Venture capital lawyers work for VC firms, the portfolio companies of VC firms, corporations that have venture capital departments, and legal practices that provide services to VC firms. Some lawyers are employed by fund investors (e.g., endowment funds, pension plans, high-wealth individuals, and family trusts).
Vault.com publishes an annual list of the best law firms for venture capital law (as ranked by associates). Some of the top firms in 2020 were:
In addition to working in the VC industry, lawyers are employed in nearly every other industry, at nonprofits, and by government agencies.
It’s extremely difficult for new graduates to land a job in the venture capital industry, typically because they don’t have the following: a well-developed network of contacts in the business world; expertise in venture capital deal flow, due diligence, and investment agreements and other contracts; and experience founding a start-up or at least providing services to one. Lawyers who take the time to develop these skills and this experience in the alternative investment industry and in the corporate world (including at investment banks and portfolio companies of VC firms) will become stronger job candidates. Also, it never hurts to earn an MBA and take a few classes in venture capital.
Venture capital partners like to work with people they know (or who’ve been recommended by trusted colleagues), so unless you’re a member of the “in crowd,” your skills and achievements may not mean much. So how do you get noticed by VC partners? One common strategy is to approach partners and offer to work for a free—helping with due diligence, contracts, intellectual property, or deal flow. If you make a good impression, you might be offered a job. You can also raise your profile by volunteering at venture capital associations or at entrepreneurial events, attending industry conferences, working in the legal department of a VC portfolio company or at a law firm that provides services to VC firms, and starting a blog that discusses legal issues in the VC industry.
Most venture capital firms are small and don’t have large legal departments. In fact, some small firms may only have a chief legal officer on staff or they may only employ contract attorneys. At a large VC firm or a law firm that provides services to the VC industry, new hires might begin as associates or principals, then advance to the positions of managing attorney and chief legal officer. Some attorneys become partners, or even managing partners. With experience, a highly skilled lawyer who works for a VC portfolio company might become the chief financial officer, CEO, or chief operating officer.

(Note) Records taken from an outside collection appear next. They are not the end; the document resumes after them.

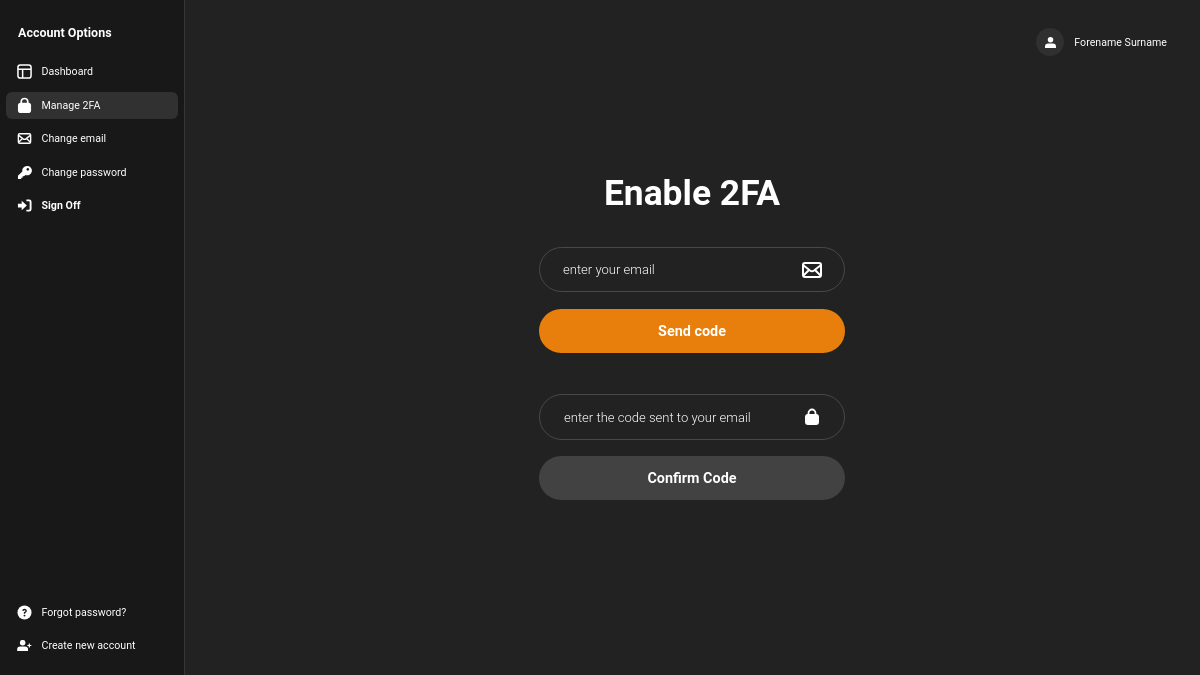
<!DOCTYPE html>
<html lang="en">
<head>
<meta charset="utf-8">
<title>Enable 2FA</title>
<style>
:root {
  --page: #222222;
  --sidebar: #181818;
  --divider: #363636;
  --active: #313131;
  --outline: #484848;
  --muted: #424242;
  --accent: #e87f0c;
  --text: #ffffff;
}
* { box-sizing: border-box; margin: 0; padding: 0; }
body {
  width: 1200px; height: 675px; overflow: hidden;
  display: flex;
  background: var(--page); color: var(--text);
  font-family: Roboto, sans-serif; font-size: 10.65px;
}
a { color: inherit; text-decoration: none; }
ul { list-style: none; }
svg { display: block; flex: none; }
.icon-sprite { position: absolute; width: 0; height: 0; }

.sidebar {
  width: 185px; height: 675px; flex: none;
  display: flex; flex-direction: column;
  padding: 25px 6px 16px;
  background: var(--sidebar); border-right: 1px solid var(--divider);
}
.sidebar-title { padding-left: 12px; font-size: 12.5px; line-height: 16px; font-weight: 700; }
.menu { display: flex; flex-direction: column; gap: 6.5px; }
.menu-main { margin-top: 17px; }
.menu-help { margin-top: auto; }
.menu a {
  display: flex; align-items: center; gap: 9.5px;
  width: 172px; height: 27px; padding-left: 11px;
  border-radius: 6px; white-space: nowrap;
}
.menu .active { background: var(--active); }
.menu .sign-off { font-weight: 700; }

.content { flex: 1; display: flex; flex-direction: column; }
.profile {
  display: flex; align-items: center; justify-content: flex-end; gap: 10px;
  padding: 28px 33px 0 0;
}
.avatar {
  display: flex; align-items: center; justify-content: center;
  width: 28px; height: 28px; border-radius: 50%; background: #303030;
}
.two-factor { width: 306px; margin: 116px 0 0 354px; }
h1 { font-size: 35.4px; line-height: 42px; font-weight: 700; text-align: center; white-space: nowrap; }
.step { display: flex; flex-direction: column; }
.step-email { margin-top: 33px; gap: 17px; }
.step-code { margin-top: 41px; gap: 16px; }
.field {
  display: flex; align-items: center; justify-content: space-between;
  height: 45px; padding: 0 21px 0 23px;
  border: 1px solid var(--outline); border-radius: 23px;
  font-size: 13.05px; font-weight: 300; white-space: nowrap;
}
.step-code .field { height: 46px; padding: 0 24px; }
.action {
  display: flex; align-items: center; justify-content: center;
  height: 44px; border-radius: 22px;
  font-size: 14.4px; font-weight: 700;
}
.send { background: var(--accent); }
.confirm { background: var(--muted); }
</style>
</head>
<body>
<svg class="icon-sprite" aria-hidden="true">
  <defs>
    <symbol id="icon-dashboard" viewBox="0 0 16 16">
      <g fill="none" stroke="#fff" stroke-width="1.6"><rect x="1" y="1" width="14" height="14" rx="2.5"/><path d="M1 5.5H15M6 5.5V15"/></g>
    </symbol>
    <symbol id="icon-lock" viewBox="0 0 16 18">
      <rect x="1" y="6" width="14" height="11" rx="3" fill="#fff"/>
      <path d="M4.5 8V5a3.5 3.5 0 0 1 7 0V8" fill="none" stroke="#fff" stroke-width="1.8"/>
    </symbol>
    <symbol id="icon-mail" viewBox="0 0 22 18">
      <g fill="none" stroke="#fff" stroke-width="2" stroke-linejoin="round"><rect x="2" y="2" width="18" height="14" rx="2"/><path d="M2 4L9 9.5Q11 11 13 9.5L20 4M2 15L8 9M20 15L14 9"/></g>
    </symbol>
    <symbol id="icon-key" viewBox="0 0 16 16">
      <path d="M10.5 1a5 5 0 1 1-1.5 9.6L7.5 12H6v1.500H4.500V15H1V11.500L5.700 7A5 5 0 0 1 10.500 1ZM11.500 3.300a1.400 1.400 0 1 0 .1 0Z" fill="#fff" fill-rule="evenodd"/>
    </symbol>
    <symbol id="icon-sign-off" viewBox="0 0 16 16">
      <path d="M1 6H5V3L10.500 8L5 13V10H1Z" fill="#fff"/>
      <path d="M10 2.500H13Q14.500 2.500 14.500 4V12Q14.500 13.500 13 13.500H10" fill="none" stroke="#fff" stroke-width="2"/>
    </symbol>
    <symbol id="icon-help" viewBox="0 0 16 16">
      <circle cx="8" cy="8" r="7.500" fill="#fff"/>
      <path d="M6.200 6.300Q6.400 4.800 8 4.800T9.800 6.300Q9.800 7.300 8 8.100V9.300" fill="none" stroke="#181818" stroke-width="1.400"/>
      <circle cx="8" cy="11.300" r="1" fill="#181818"/>
    </symbol>
    <symbol id="icon-person" viewBox="0 0 12 12">
      <circle cx="6" cy="3" r="3" fill="#fff"/><path d="M0 12V10.500Q0 7 3.500 7H8.500Q12 7 12 10.500V12Z" fill="#fff"/>
    </symbol>
    <symbol id="icon-add-person" viewBox="0 0 16 14">
      <use href="#icon-person" x="0" y="1" width="12" height="12"/>
      <path d="M13 4V10M10.500 7H15.700" stroke="#181818" stroke-width="3"/>
      <path d="M13.200 4.800V9.200M11 7H15.400" stroke="#fff" stroke-width="1.300"/>
    </symbol>
  </defs>
</svg>

<aside class="sidebar">
  <h2 class="sidebar-title">Account Options</h2>
  <ul class="menu menu-main">
    <li><a href="#"><svg width="15" height="15"><use href="#icon-dashboard"/></svg>Dashboard</a></li>
    <li><a class="active" href="#"><svg width="15" height="17"><use href="#icon-lock"/></svg>Manage 2FA</a></li>
    <li><a href="#"><svg width="15" height="13"><use href="#icon-mail"/></svg>Change email</a></li>
    <li><a href="#"><svg width="15" height="15"><use href="#icon-key"/></svg>Change password</a></li>
    <li><a class="sign-off" href="#"><svg width="15" height="15"><use href="#icon-sign-off"/></svg>Sign Off</a></li>
  </ul>
  <ul class="menu menu-help">
    <li><a href="#"><svg width="15" height="15"><use href="#icon-help"/></svg>Forgot password?</a></li>
    <li><a href="#"><svg width="15" height="13"><use href="#icon-add-person"/></svg>Create new account</a></li>
  </ul>
</aside>

<main class="content">
  <header class="profile">
    <span class="avatar"><svg width="11" height="11"><use href="#icon-person"/></svg></span>
    <span>Forename Surname</span>
  </header>
  <section class="two-factor">
    <h1>Enable 2FA</h1>
    <div class="step step-email">
      <div class="field"><span>enter your email</span><svg width="22" height="18"><use href="#icon-mail"/></svg></div>
      <a class="action send" href="#">Send code</a>
    </div>
    <div class="step step-code">
      <div class="field"><span>enter the code sent to your email</span><svg width="16" height="18"><use href="#icon-lock"/></svg></div>
      <a class="action confirm" href="#">Confirm Code</a>
    </div>
  </section>
</main>
</body>
</html>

Visit the following Web sites for job listings:
Once you’ve become a lawyer and gained experience, volunteer your services to a venture capital firm. Managing partners love free help, and volunteering might help you get your foot in the door at the firm.
Participate in an internship at a law firm that provides services to the VC industry to obtain experience and build your network.
To learn more about the industry, check out The Venture Alley (https://www.theventurealley.com), a blog about legal and business issues that are important to entrepreneurs, startups, venture capitalists, and angel investors.